▶ [TASK]: Report all lines of the data below that hold the word "function".

■ ■ ■ ■ ■ ■ ■

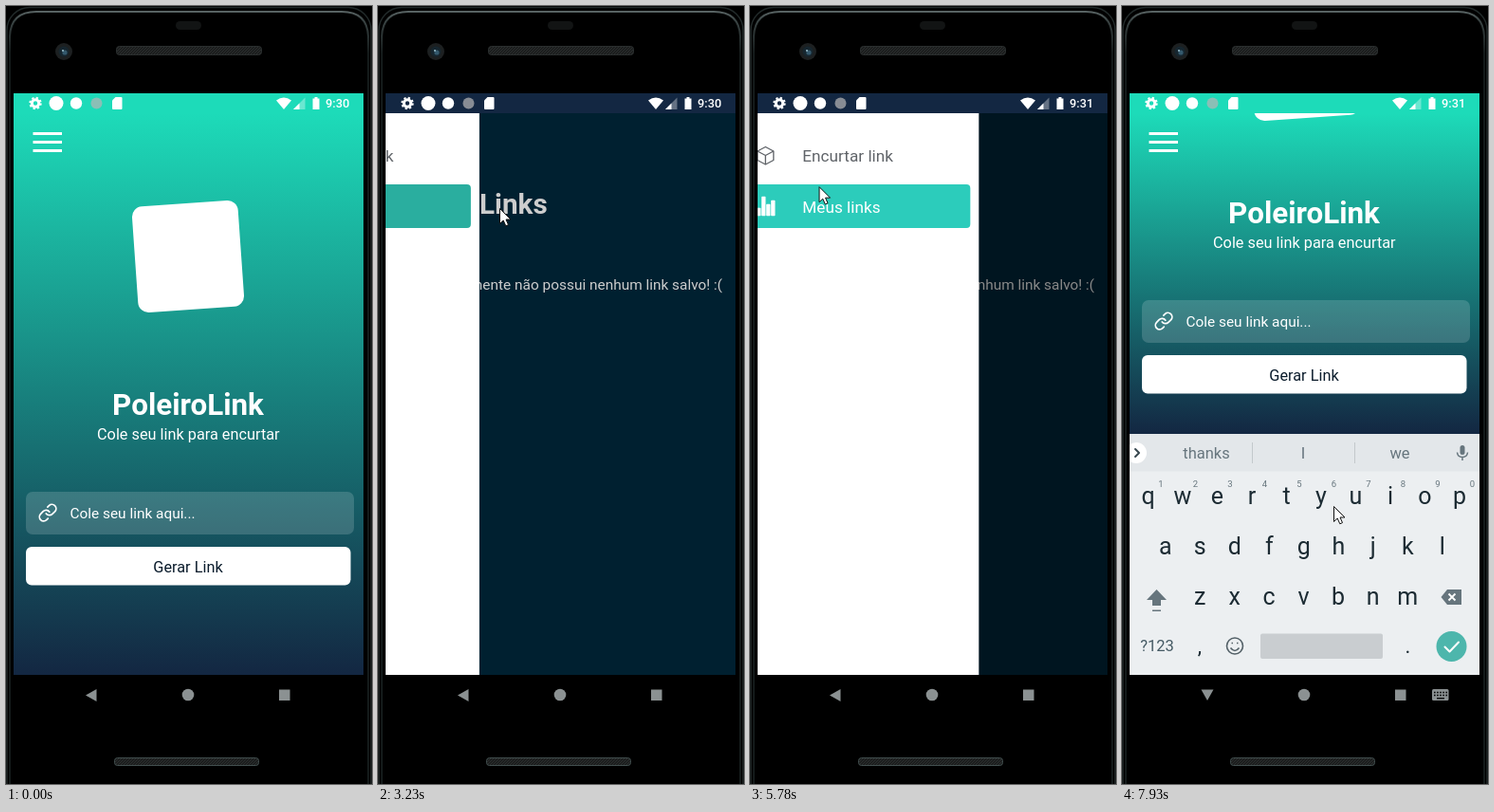
Recreate the animation shown at these times as an HTML page. Size 386 px wide and 820 px high, loop 8000 ms.

```html
<!DOCTYPE html>
<html lang="pt-BR">
<head>
<meta charset="utf-8">
<title>Encurtador de links</title>
<style>
  html, body { margin: 0; width: 100%; height: 100%; overflow: hidden; background: #000; }
  svg { display: block; font-family: Roboto, sans-serif; }
  .mid { text-anchor: middle; }
  .line { fill: none; stroke: #fff; stroke-width: 2; stroke-linecap: round; stroke-linejoin: round; }
  .item rect { fill: none; }
  .item text { font-size: 17.2px; fill: #5f6368; }
  .item path { fill: none; stroke: #5f6368; stroke-width: 1.3; stroke-linejoin: round; }
  .item.active rect { fill: #2cccbb; }
  .item.active.pressed rect { fill: #2aae9f; }
  .item.active text { fill: #fff; }
  .item.active path { fill: #fff; stroke: #fff; }
  #cubeEdges { fill: none !important; }
  .active #cubeEdges { stroke: #2cccbb; }
</style>
</head>
<body>
<svg width="386" height="820" viewBox="0 0 386 820">
  <defs>
    <linearGradient id="sky" gradientUnits="userSpaceOnUse" x1="0" y1="113" x2="0" y2="704">
      <stop stop-color="#1ddbb9"/><stop offset="1" stop-color="#132742"/>
    </linearGradient>
    <linearGradient id="rim" gradientUnits="userSpaceOnUse" x1="0" y1="0" x2="0" y2="50">
      <stop stop-color="#6b7676"/><stop offset=".3" stop-color="#3a4444"/><stop offset="1" stop-color="#141a1a"/>
    </linearGradient>
    <pattern id="mesh" width="3" height="3" patternUnits="userSpaceOnUse">
      <rect width="3" height="3" fill="#1b1d1d"/><path d="M0 3L3 0" stroke="#303434" stroke-width=".8"/>
    </pattern>
    <clipPath id="app"><rect x="8" y="113" width="369" height="592"/></clipPath>
  </defs>

  <!-- phone body -->
  <rect width="386" height="820"/>
  <rect x="1" y="1.500" width="384" height="860" rx="24" fill="none" stroke="#222a2a" stroke-width="1.500"/>
  <path d="M4 820V32Q5 6 32 6H354Q381 6 382 32V820" fill="none" stroke="url(#rim)" stroke-width="2"/>
  <rect x="179" y="16" width="27" height="9" rx="4.500" fill="#121414"/>
  <circle cx="61" cy="48" r="9" fill="#1d2021"/>
  <circle cx="61" cy="48" r="5.500" fill="#16262f"/>
  <circle cx="62" cy="49" r="2.600" fill="#34596d"/>
  <circle cx="60" cy="47" r="1" fill="#9ec4d2"/>
  <rect x="116.500" y="42.500" width="153" height="9" rx="3" fill="url(#mesh)" stroke="#2a2e2e"/>
  <rect x="114.500" y="792.500" width="152" height="8" rx="3" fill="url(#mesh)" stroke="#414e4e"/>

  <!-- status bar -->
  <rect id="status" x="8" y="92" width="369" height="21.500"/>
  <g fill="#fff">
    <circle cx="31" cy="102.500" r="3.700" fill="none" stroke="#fff" stroke-width="3"/>
    <circle cx="31" cy="102.500" r="5.600" fill="none" stroke="#fff" stroke-width="2.200" stroke-dasharray="2.200 2.200"/>
    <circle cx="53" cy="102.500" r="7.500"/>
    <circle cx="74" cy="102.500" r="6.200"/>
    <circle cx="95.500" cy="102.500" r="6" fill="#b4b4b4" opacity=".72"/>
    <path d="M115.500 96H121.500Q122.500 96 122.500 97V108Q122.500 109 121.500 109H113Q112 109 112 108V99.500Z"/>
    <path d="M293 109L285 99.500Q293 93.500 301 99.500Z"/>
    <path d="M303 109H315.500V96.500Z" opacity=".35"/>
    <path d="M303 109H309.500V102.500Z"/>
    <path d="M325.500 96H328.500V97.500H330.500V109H323.500V97.500H325.500Z"/>
    <text id="clock" x="337" y="107" font-size="12.800" font-weight="500"></text>
  </g>

  <g clip-path="url(#app)">
    <g id="home">
      <rect x="8" y="113" width="369" height="592" fill="url(#sky)"/>
      <g id="content">
        <rect id="badge" x="136" y="208" width="112" height="112" rx="11" fill="#fff" transform="rotate(-4 192 264)"/>
        <g class="mid" fill="#fff">
          <text x="192" y="431" font-size="31.400" font-weight="700">PoleiroLink</text>
          <text x="192.300" y="457" font-size="16.300">Cole seu link para encurtar</text>
        </g>
        <rect x="21" y="512" width="346" height="45" rx="7" fill="#fff" fill-opacity=".16"/>
        <path class="line" transform="translate(33.500 523.500) scale(.88)" d="M10 13a5 5 0 0 0 7.540.540l3-3a5 5 0 0 0-7.070-7.070l-1.720 1.710M14 11a5 5 0 0 0-7.540-.540l-3 3a5 5 0 0 0 7.070 7.070l1.710-1.710"/>
        <text x="67.500" y="540" font-size="15.400" fill="#fff">Cole seu link aqui...</text>
        <rect x="21" y="570" width="342.500" height="40.500" rx="6" fill="#fff"/>
        <text class="mid" x="192" y="597" font-size="16.300" fill="#0b1c2c">Gerar Link</text>
      </g>
    </g>
    <g id="links" fill="#fff">
      <rect id="linksPage" x="8" y="113" width="369" height="592"/>
      <text x="25.700" y="219" font-size="29.700" font-weight="700">Meus Links</text>
      <text x="17.500" y="298.500" font-size="15.420">Você infelismente não possui nenhum link salvo! :(</text>
    </g>
    <path d="M28.500 134.500H59M28.500 143.500H59M28.500 152.500H59" stroke="#fff" stroke-width="2.800"/>
    <rect id="shade" x="8" y="113" width="369" height="592"/>
    <g id="drawer">
      <rect x="8" y="113" width="251" height="592" fill="#fff"/>
      <g class="item" id="itemHome">
        <rect x="17" y="135" width="233" height="46" rx="4"/>
        <path d="M34 148.500L42.500 153V162.500L34 167L25.500 162.500V153Z"/>
        <path id="cubeEdges" d="M25.500 153L34 157.500L42.500 153M34 157.500V167"/>
        <text x="73" y="164">Encurtar link</text>
      </g>
      <g class="item" id="itemLinks">
        <rect x="17" y="188" width="233" height="46" rx="4"/>
        <path d="M25.500 213.500H28.500V220.500H25.500ZM30.500 201.500H33.500V220.500H30.500ZM35.500 209.500H38.500V220.500H35.500ZM40.500 205.500H43.500V220.500H40.500Z"/>
        <text x="73" y="217.500">Meus links</text>
      </g>
    </g>
    <g id="keyboard" fill="#1c2b33">
      <rect x="8" y="451" width="369" height="254" fill="#eceff1"/>
      <rect x="8" y="451" width="369" height="39.500" fill="#e3e7ea"/>
      <circle cx="15" cy="471" r="11" fill="#fff"/>
      <path class="line" style="stroke:#37474f" d="M14 467L18 471L14 475"/>
      <path d="M137.500 460V482M245.500 460V482" stroke="#c3c9cc"/>
      <g fill="#66757d">
        <rect x="356.500" y="463" width="5" height="10" rx="2.500"/>
        <path d="M353.500 470.500Q354 475.500 359 475.500T364.500 470.500M359 475.500V479" fill="none" stroke="#66757d" stroke-width="1.500"/>
        <path d="M36.500 615L47 626H41V632H32V626H26ZM32 636.500H41V638H32Z"/>
        <path d="M343 615H358V631H343L336.500 623Z"/>
        <path d="M344.500 619.500L351.500 626.500M351.500 619.500L344.500 626.500" stroke="#fff" stroke-width="1.800"/>
        <g fill="none" stroke="#546168" stroke-width="1.600">
          <circle cx="119" cy="674.500" r="8.500"/>
          <path d="M114.500 676.500Q119 682.500 123.500 676.500M115.500 671.500H117M121 671.500H122.500"/>
        </g>
      </g>
      <rect x="146" y="661.500" width="129" height="26.500" rx="2" fill="#c9cdd0"/>
      <circle cx="347.500" cy="675" r="16" fill="#4db6ac"/>
      <path class="line" d="M340.500 675.500L345.500 680.500L355 670.500"/>
    </g>
  </g>

  <!-- navigation bar -->
  <g fill="#8b9192">
    <path id="back"/>
    <circle cx="192" cy="726" r="6.300"/>
    <rect x="288" y="720.500" width="11.500" height="11.500"/>
    <g id="switcher">
      <rect x="327" y="720" width="17.500" height="12" rx="1.500"/>
      <path d="M329 723.500H343M329 726.500H343" stroke="#000" stroke-width="1.500" stroke-dasharray="1.600 1.500"/>
      <path d="M332 729.700H340" stroke="#000" stroke-width="1.300"/>
    </g>
  </g>
  <path id="cursor" d="M.5.5V16.500L4.200 13L6.800 18.800L9.500 17.600L7 12H12Z" fill="#fff" stroke="#111" stroke-linejoin="round"/>
</svg>
<script>
const LOOP = 8000;
const SHOW_LINKS = 3119, SHOW_HOME = 6553, TICK = 4900;
const KEYS_START = 7590, KEYS_END = 7900, RESIZE = 7690;
const OMEGA = Math.sqrt(1000 / 3) / 1000; // spring: stiffness 1000, mass 3

// drawer: [time, open?]
const DRAWER = [[1762, 1], [SHOW_LINKS, 0], [5544, 1], [SHOW_HOME, 0]];

// pointer: [time, x, y]
const POINTER = [
  [60, 352, 830], [750, 247, 290], [1000, 247, 290], [1660, 44, 143], [1800, 44, 143],
  [2200, 124, 176], [3000, 128, 213], [3240, 128, 213], [3620, 257, 225],
  [4340, 94, 167], [5240, 52, 146], [5560, 48, 144], [5800, 73, 191],
  [6400, 97, 160], [6850, 97, 160], [7470, 229, 531], [7600, 223, 527]
];

const el = {};
document.querySelectorAll('[id]').forEach(node => el[node.id] = node);
const clamp = v => Math.min(1, Math.max(0, v));
const smooth = v => v * v * (3 - 2 * v);
const show = (node, on) => node.setAttribute('visibility', on ? 'visible' : 'hidden');
const move = (node, x, y) => node.setAttribute('transform', `translate(${x} ${y})`);

function label(str, x, y, size, fill = '#1c2b33') {
  const node = document.createElementNS('http://www.w3.org/2000/svg', 'text');
  Object.entries({ x, y, 'font-size': size, fill, class: 'mid' })
    .forEach(([name, value]) => node.setAttribute(name, value));
  node.textContent = str;
  el.keyboard.append(node);
}

['qwertyuiop', 'asdfghjkl', 'zxcvbnm'].forEach((row, r) =>
  [...row].forEach((key, i) => {
    const x = 27.5 + [0, 18.3, 54.6][r] + 36.5 * i;
    label(key, x, 525 + 53 * r, 25);
    if (!r) label((i + 1) % 10, x + 13.5, 507, 9.5, '#66757d');
  }));
['thanks', 'I', 'we'].forEach((word, i) => label(word, 89 + 102 * i, 477, 16.5, '#66757d'));
label('?123', 37, 680, 16.5, '#455a64');
label(',', 82, 682, 22);
label('.', 301.5, 682, 22);

// critically damped spring
function drawerAt(t) {
  const last = DRAWER.filter(step => step[0] <= t).pop();
  if (!last) return 0;
  const phase = OMEGA * (t - last[0]);
  const rest = (1 + phase) * Math.exp(-phase);
  return last[1] ? 1 - rest : rest;
}

function pointerAt(t) {
  const next = POINTER.findIndex(p => p[0] > t);
  if (next < 0) return POINTER[POINTER.length - 1].slice(1);
  const a = POINTER[Math.max(0, next - 1)], b = POINTER[next];
  const k = smooth(clamp((t - a[0]) / (b[0] - a[0])));
  return [a[1] + (b[1] - a[1]) * k, a[2] + (b[2] - a[2]) * k];
}

function draw(t) {
  const onLinks = t >= SHOW_LINKS && t < SHOW_HOME;
  show(el.home, !onLinks);
  show(el.links, onLinks);
  el.status.setAttribute('fill', onLinks ? '#132742' : '#1ddbb9');
  el.clock.textContent = t < TICK ? '9:30' : '9:31';
  el.badge.setAttribute('opacity', t < SHOW_HOME ? 1 : clamp((t - SHOW_HOME) / 380));

  const open = drawerAt(t);
  show(el.drawer, open > .002);
  move(el.drawer, -251 * (1 - open), 0);
  el.shade.setAttribute('opacity', open / 2);
  el.linksPage.setAttribute('fill', open > .1 ? '#00283c' : '#132742');
  const pressed = [SHOW_LINKS, SHOW_HOME].some(at => t >= at && t < at + 600);
  [[el.itemHome, !onLinks], [el.itemLinks, onLinks]].forEach(([item, active]) => {
    item.classList.toggle('active', active);
    item.classList.toggle('pressed', pressed);
  });

  const rise = clamp((t - KEYS_START) / (KEYS_END - KEYS_START));
  const resized = t >= RESIZE;
  show(el.keyboard, rise > 0);
  move(el.keyboard, 0, 254 * (1 - rise) ** 2);
  move(el.content, 0, resized ? -202 : 0);
  el.sky.setAttribute('y2', resized ? 451 : 704);
  show(el.switcher, rise > 0);
  el.back.setAttribute('d', rise > 0 ? 'M83.500 720.500H96.500L90 732Z' : 'M84 726.500L95.500 720V733Z');

  show(el.cursor, t >= 120);
  move(el.cursor, ...pointerAt(t));
}

const start = performance.now();
(function frame() {
  draw((performance.now() - start) % LOOP);
  requestAnimationFrame(frame);
})();
</script>
</body>
</html>
```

■ ■ ■ ■ ■ ■ ■

▶ [SOLUTION TO THIS TASK]:
function label(str, x, y, size, fill = '#1c2b33') {
function drawerAt(t) {
function pointerAt(t) {
function draw(t) {
(function frame() {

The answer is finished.